═══ DATA PROVIDED

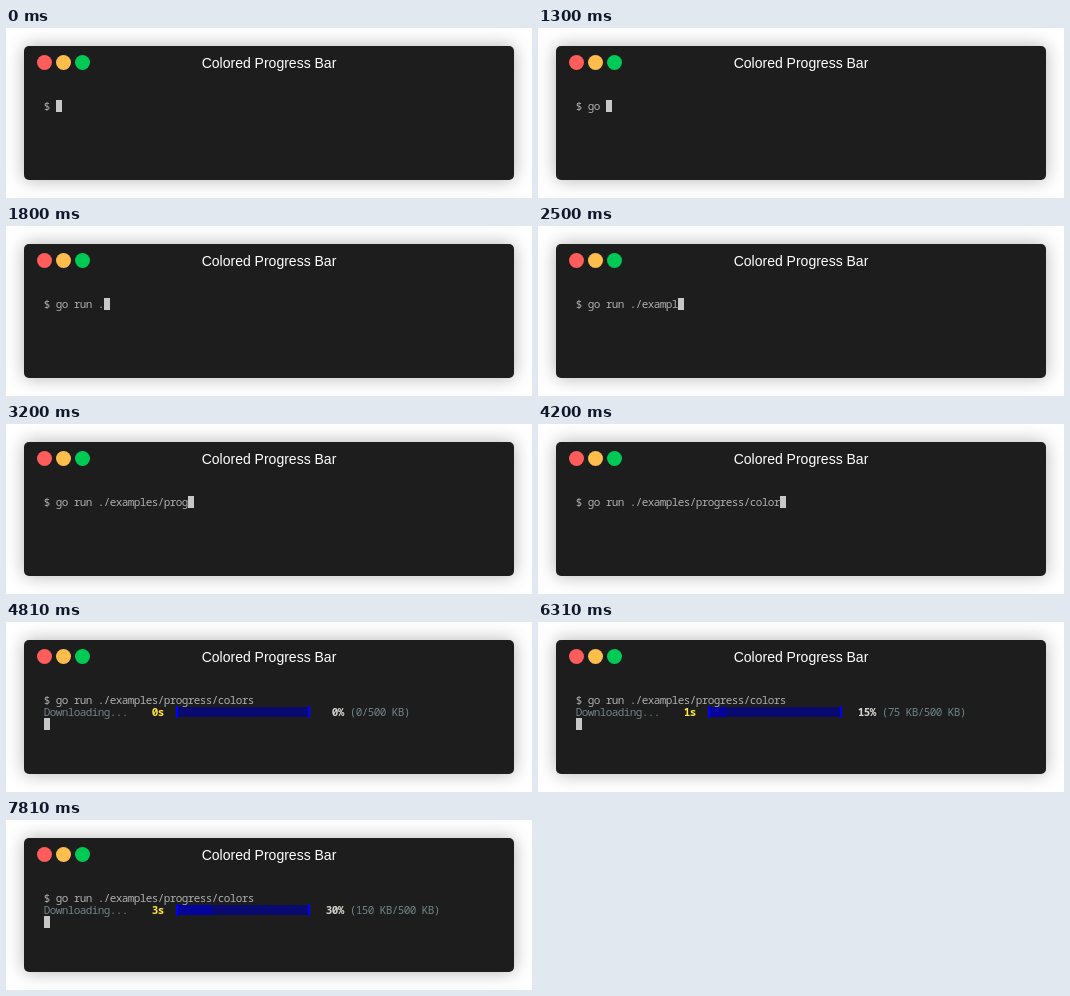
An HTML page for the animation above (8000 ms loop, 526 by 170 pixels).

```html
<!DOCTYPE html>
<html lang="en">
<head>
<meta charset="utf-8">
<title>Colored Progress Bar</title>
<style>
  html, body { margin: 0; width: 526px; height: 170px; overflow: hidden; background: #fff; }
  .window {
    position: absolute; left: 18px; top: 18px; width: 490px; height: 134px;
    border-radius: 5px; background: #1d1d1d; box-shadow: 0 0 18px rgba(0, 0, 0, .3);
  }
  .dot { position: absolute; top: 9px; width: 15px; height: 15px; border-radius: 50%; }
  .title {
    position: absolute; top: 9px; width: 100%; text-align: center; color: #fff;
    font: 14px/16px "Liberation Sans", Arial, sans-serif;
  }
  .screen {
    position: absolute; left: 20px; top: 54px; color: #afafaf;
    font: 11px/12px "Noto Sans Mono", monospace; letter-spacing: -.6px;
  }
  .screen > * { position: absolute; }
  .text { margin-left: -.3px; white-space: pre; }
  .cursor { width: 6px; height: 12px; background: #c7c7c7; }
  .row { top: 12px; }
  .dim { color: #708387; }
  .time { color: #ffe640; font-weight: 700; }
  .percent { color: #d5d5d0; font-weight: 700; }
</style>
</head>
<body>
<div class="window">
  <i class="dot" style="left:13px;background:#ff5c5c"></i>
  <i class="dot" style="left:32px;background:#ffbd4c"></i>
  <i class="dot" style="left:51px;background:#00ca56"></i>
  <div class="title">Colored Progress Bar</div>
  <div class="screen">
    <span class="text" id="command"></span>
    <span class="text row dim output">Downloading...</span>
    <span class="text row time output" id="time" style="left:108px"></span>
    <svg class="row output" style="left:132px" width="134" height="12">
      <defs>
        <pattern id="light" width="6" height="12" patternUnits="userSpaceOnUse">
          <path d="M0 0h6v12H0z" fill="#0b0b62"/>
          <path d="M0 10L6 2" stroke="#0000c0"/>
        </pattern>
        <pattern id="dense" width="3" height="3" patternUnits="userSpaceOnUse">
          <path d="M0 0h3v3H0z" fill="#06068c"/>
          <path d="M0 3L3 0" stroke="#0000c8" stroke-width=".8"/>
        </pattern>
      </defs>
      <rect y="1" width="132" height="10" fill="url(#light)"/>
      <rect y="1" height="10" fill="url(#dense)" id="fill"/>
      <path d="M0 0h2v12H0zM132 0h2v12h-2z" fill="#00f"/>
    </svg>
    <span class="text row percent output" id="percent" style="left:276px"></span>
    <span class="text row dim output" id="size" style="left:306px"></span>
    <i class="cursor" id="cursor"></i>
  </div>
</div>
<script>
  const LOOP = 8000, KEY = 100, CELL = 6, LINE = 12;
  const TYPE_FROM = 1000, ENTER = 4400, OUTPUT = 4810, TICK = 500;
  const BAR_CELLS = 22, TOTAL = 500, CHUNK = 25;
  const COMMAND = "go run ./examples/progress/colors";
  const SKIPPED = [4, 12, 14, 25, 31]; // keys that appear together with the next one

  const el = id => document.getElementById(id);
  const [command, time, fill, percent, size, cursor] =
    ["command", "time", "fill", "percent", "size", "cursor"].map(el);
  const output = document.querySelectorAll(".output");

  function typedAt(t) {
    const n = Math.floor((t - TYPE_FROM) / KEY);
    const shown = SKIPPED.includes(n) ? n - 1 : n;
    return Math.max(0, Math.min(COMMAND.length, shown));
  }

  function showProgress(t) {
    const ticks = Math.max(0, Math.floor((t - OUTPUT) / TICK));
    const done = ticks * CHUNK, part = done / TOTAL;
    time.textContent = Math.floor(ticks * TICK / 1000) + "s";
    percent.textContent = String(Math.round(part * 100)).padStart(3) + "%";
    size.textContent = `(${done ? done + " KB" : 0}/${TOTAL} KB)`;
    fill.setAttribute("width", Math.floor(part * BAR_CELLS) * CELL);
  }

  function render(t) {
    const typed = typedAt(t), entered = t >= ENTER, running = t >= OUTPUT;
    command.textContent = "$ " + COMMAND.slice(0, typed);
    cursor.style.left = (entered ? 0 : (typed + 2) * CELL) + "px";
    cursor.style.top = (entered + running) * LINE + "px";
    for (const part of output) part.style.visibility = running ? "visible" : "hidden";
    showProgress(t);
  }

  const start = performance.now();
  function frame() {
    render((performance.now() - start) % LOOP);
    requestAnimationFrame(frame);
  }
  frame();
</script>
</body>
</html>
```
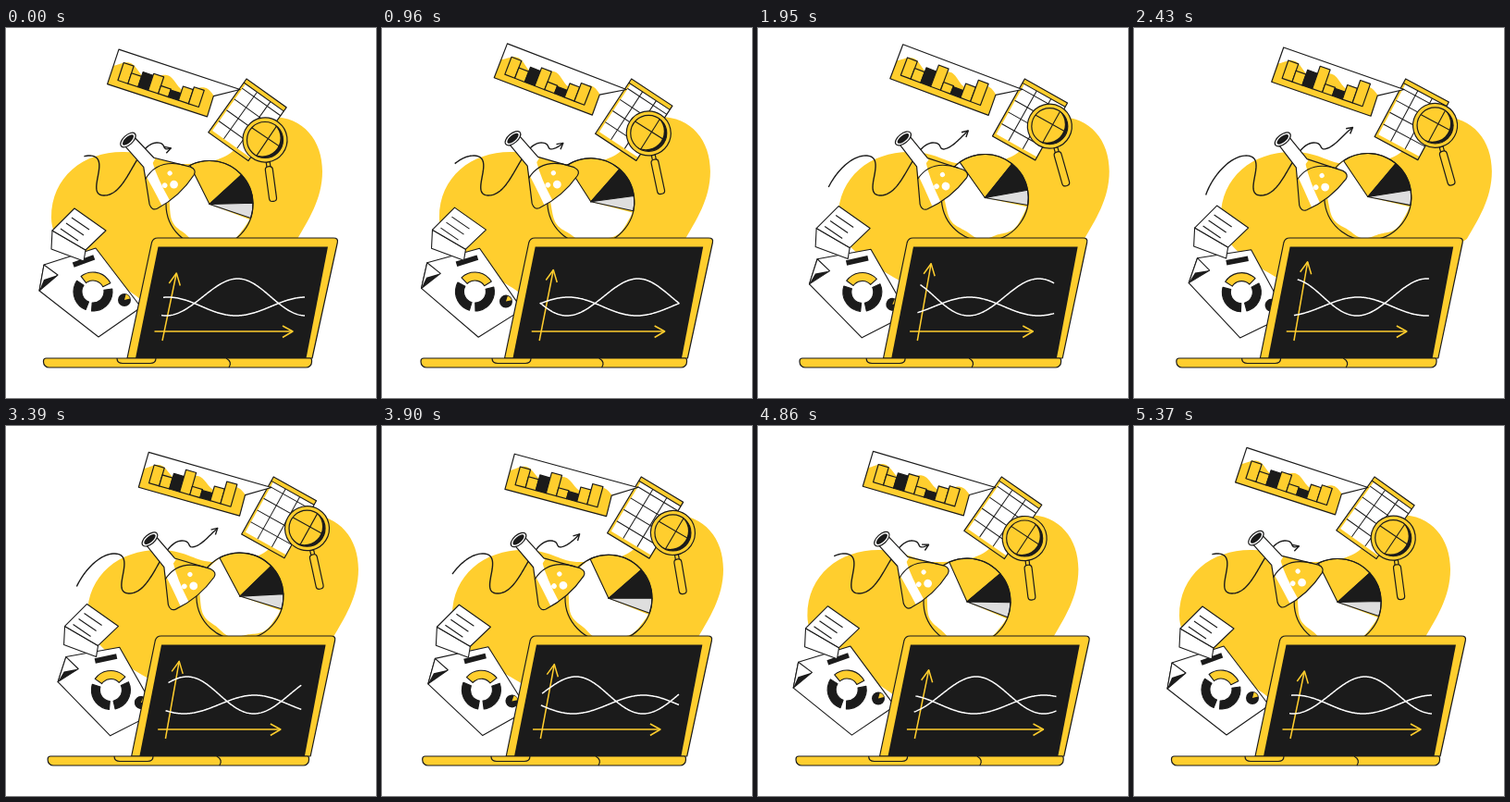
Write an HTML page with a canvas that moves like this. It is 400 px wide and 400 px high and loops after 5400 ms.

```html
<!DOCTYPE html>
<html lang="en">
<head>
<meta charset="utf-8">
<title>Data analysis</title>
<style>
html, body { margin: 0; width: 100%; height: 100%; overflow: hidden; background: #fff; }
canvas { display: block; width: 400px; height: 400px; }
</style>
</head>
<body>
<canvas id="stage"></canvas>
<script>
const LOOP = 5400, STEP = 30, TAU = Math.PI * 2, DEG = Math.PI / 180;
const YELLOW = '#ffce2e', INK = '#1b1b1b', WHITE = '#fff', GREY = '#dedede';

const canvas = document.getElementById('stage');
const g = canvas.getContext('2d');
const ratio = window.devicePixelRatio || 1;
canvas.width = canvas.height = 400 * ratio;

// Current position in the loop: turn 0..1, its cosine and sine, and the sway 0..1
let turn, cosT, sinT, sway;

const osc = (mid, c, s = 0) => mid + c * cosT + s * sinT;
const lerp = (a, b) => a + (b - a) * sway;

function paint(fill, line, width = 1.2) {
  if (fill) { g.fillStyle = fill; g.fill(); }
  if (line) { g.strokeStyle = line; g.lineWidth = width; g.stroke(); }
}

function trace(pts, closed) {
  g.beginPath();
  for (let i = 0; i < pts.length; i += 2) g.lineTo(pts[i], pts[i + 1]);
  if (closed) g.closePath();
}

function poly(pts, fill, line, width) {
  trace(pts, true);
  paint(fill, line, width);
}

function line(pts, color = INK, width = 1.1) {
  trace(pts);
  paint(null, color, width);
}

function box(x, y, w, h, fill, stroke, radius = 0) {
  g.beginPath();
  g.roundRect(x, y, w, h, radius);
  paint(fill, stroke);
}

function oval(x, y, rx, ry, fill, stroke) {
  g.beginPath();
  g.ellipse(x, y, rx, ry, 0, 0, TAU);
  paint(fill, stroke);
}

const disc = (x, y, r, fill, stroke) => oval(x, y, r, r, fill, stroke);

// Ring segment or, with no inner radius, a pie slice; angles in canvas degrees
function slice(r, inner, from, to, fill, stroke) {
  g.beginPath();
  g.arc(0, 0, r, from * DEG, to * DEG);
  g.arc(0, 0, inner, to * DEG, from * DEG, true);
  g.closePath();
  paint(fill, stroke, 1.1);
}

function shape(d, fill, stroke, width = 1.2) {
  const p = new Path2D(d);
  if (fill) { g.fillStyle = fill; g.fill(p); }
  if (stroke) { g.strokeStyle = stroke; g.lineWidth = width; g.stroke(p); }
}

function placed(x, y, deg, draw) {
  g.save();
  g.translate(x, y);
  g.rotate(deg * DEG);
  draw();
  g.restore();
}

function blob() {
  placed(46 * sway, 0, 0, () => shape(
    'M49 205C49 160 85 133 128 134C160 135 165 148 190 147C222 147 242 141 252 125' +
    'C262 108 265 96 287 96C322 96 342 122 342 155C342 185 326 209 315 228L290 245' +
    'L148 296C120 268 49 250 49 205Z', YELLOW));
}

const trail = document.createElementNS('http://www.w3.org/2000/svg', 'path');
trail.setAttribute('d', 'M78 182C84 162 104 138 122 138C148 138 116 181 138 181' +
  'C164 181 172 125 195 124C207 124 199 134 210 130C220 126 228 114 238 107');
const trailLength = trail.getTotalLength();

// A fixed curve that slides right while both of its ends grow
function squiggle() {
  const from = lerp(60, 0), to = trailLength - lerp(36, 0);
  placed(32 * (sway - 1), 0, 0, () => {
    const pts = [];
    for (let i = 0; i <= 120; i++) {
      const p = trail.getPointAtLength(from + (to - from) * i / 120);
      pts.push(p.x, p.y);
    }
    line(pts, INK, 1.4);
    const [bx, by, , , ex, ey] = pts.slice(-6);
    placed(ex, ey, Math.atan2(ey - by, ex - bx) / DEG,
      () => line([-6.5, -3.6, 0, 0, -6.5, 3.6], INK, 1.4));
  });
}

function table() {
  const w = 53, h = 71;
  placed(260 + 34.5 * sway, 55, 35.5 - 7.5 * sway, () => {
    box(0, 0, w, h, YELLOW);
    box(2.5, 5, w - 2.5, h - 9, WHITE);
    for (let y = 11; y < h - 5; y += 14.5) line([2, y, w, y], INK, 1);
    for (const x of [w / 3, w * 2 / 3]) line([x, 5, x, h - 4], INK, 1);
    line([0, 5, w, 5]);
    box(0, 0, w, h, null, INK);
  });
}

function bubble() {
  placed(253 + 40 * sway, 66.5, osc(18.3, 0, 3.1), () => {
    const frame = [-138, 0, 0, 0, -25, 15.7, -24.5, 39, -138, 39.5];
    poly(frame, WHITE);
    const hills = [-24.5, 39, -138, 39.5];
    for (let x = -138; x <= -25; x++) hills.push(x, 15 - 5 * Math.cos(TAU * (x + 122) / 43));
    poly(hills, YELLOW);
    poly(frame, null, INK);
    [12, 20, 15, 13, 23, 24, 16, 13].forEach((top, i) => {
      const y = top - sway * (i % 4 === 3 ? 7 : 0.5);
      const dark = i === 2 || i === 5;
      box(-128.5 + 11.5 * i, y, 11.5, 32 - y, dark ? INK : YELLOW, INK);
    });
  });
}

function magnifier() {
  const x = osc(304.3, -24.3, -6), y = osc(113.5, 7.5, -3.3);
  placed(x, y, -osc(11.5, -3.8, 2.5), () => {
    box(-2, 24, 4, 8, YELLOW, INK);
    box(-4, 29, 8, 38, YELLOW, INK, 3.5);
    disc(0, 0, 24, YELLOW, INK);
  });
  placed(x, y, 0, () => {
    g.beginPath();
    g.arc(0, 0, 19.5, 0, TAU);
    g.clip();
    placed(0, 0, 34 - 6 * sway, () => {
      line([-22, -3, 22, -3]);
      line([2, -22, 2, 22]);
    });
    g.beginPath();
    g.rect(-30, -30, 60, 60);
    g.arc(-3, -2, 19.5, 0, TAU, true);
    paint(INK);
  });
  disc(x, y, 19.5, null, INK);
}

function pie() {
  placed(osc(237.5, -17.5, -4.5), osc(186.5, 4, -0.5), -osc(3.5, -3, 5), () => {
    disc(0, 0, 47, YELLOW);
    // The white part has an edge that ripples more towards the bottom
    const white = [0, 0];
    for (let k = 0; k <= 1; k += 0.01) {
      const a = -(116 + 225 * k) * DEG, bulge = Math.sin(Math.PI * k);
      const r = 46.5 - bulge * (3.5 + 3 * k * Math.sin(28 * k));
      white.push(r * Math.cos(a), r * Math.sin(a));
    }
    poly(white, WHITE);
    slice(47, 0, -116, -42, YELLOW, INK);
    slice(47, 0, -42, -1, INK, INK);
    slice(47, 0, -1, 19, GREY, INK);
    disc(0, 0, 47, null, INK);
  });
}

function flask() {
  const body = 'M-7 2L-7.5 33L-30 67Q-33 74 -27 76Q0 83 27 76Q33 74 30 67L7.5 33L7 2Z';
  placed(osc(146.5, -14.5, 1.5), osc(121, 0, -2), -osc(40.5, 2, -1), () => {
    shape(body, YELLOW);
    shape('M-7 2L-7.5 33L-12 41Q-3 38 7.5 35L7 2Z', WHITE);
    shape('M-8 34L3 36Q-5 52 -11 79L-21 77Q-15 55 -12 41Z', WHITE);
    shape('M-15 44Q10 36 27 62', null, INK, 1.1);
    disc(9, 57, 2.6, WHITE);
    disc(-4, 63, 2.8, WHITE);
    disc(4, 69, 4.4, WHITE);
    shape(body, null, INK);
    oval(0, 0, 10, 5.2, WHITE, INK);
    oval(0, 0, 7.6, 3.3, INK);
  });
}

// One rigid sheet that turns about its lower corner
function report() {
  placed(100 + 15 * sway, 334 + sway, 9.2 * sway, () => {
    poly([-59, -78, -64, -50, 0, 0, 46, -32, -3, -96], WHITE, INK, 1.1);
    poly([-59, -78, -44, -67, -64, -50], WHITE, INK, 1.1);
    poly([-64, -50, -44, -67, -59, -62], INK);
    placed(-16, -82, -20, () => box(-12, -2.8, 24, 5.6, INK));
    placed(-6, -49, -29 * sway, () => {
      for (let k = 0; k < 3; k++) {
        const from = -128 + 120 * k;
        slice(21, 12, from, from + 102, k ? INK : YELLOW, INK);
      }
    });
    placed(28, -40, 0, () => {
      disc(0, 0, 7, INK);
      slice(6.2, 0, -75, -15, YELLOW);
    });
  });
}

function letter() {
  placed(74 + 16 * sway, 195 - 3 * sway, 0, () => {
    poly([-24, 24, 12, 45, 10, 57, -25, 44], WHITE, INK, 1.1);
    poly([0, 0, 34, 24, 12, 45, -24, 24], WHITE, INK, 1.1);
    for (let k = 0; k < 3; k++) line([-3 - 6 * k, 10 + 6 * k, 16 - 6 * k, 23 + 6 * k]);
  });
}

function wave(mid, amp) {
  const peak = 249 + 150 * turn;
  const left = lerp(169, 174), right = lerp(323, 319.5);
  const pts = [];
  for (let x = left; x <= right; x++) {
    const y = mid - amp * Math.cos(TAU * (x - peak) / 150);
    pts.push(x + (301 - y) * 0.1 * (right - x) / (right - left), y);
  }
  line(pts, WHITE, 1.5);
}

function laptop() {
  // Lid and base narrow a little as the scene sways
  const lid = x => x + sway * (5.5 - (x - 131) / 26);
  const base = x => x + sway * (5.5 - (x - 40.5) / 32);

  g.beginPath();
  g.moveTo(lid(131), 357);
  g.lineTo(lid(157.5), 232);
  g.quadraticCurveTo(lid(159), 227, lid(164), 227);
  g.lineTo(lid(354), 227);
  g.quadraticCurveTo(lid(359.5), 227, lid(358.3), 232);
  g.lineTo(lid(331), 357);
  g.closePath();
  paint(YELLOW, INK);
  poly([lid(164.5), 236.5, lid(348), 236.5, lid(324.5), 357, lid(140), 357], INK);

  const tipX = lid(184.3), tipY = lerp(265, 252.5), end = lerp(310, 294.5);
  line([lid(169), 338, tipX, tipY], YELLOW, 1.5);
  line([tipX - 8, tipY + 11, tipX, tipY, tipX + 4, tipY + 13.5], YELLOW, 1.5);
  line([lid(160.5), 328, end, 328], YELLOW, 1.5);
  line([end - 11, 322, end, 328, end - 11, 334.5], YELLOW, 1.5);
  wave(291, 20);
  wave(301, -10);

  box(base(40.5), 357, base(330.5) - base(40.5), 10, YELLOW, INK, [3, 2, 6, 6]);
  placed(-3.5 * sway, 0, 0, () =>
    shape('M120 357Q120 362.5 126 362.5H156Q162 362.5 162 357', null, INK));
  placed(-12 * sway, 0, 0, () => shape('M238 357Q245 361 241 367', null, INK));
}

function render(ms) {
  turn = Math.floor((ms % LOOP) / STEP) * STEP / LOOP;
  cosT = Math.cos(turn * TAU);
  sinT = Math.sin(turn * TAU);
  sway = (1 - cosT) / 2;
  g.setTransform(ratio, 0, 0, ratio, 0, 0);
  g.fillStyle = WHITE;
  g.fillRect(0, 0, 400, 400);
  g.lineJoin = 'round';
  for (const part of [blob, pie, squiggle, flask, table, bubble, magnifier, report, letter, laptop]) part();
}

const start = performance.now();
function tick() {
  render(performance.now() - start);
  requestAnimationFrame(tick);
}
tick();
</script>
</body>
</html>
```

══════

→ **WORK ITEM**
Wherever "that" appears in the listing, report the line it is on.

→ **FINAL ANSWER**
  const SKIPPED = [4, 12, 14, 25, 31]; // keys that appear together with the next one
Write an HTML page with a canvas that moves like this. It is 400 px wide and 400 px high and loops after 5400 ms.
// A fixed curve that slides right while both of its ends grow
    // The white part has an edge that ripples more towards the bottom
// One rigid sheet that turns about its lower corner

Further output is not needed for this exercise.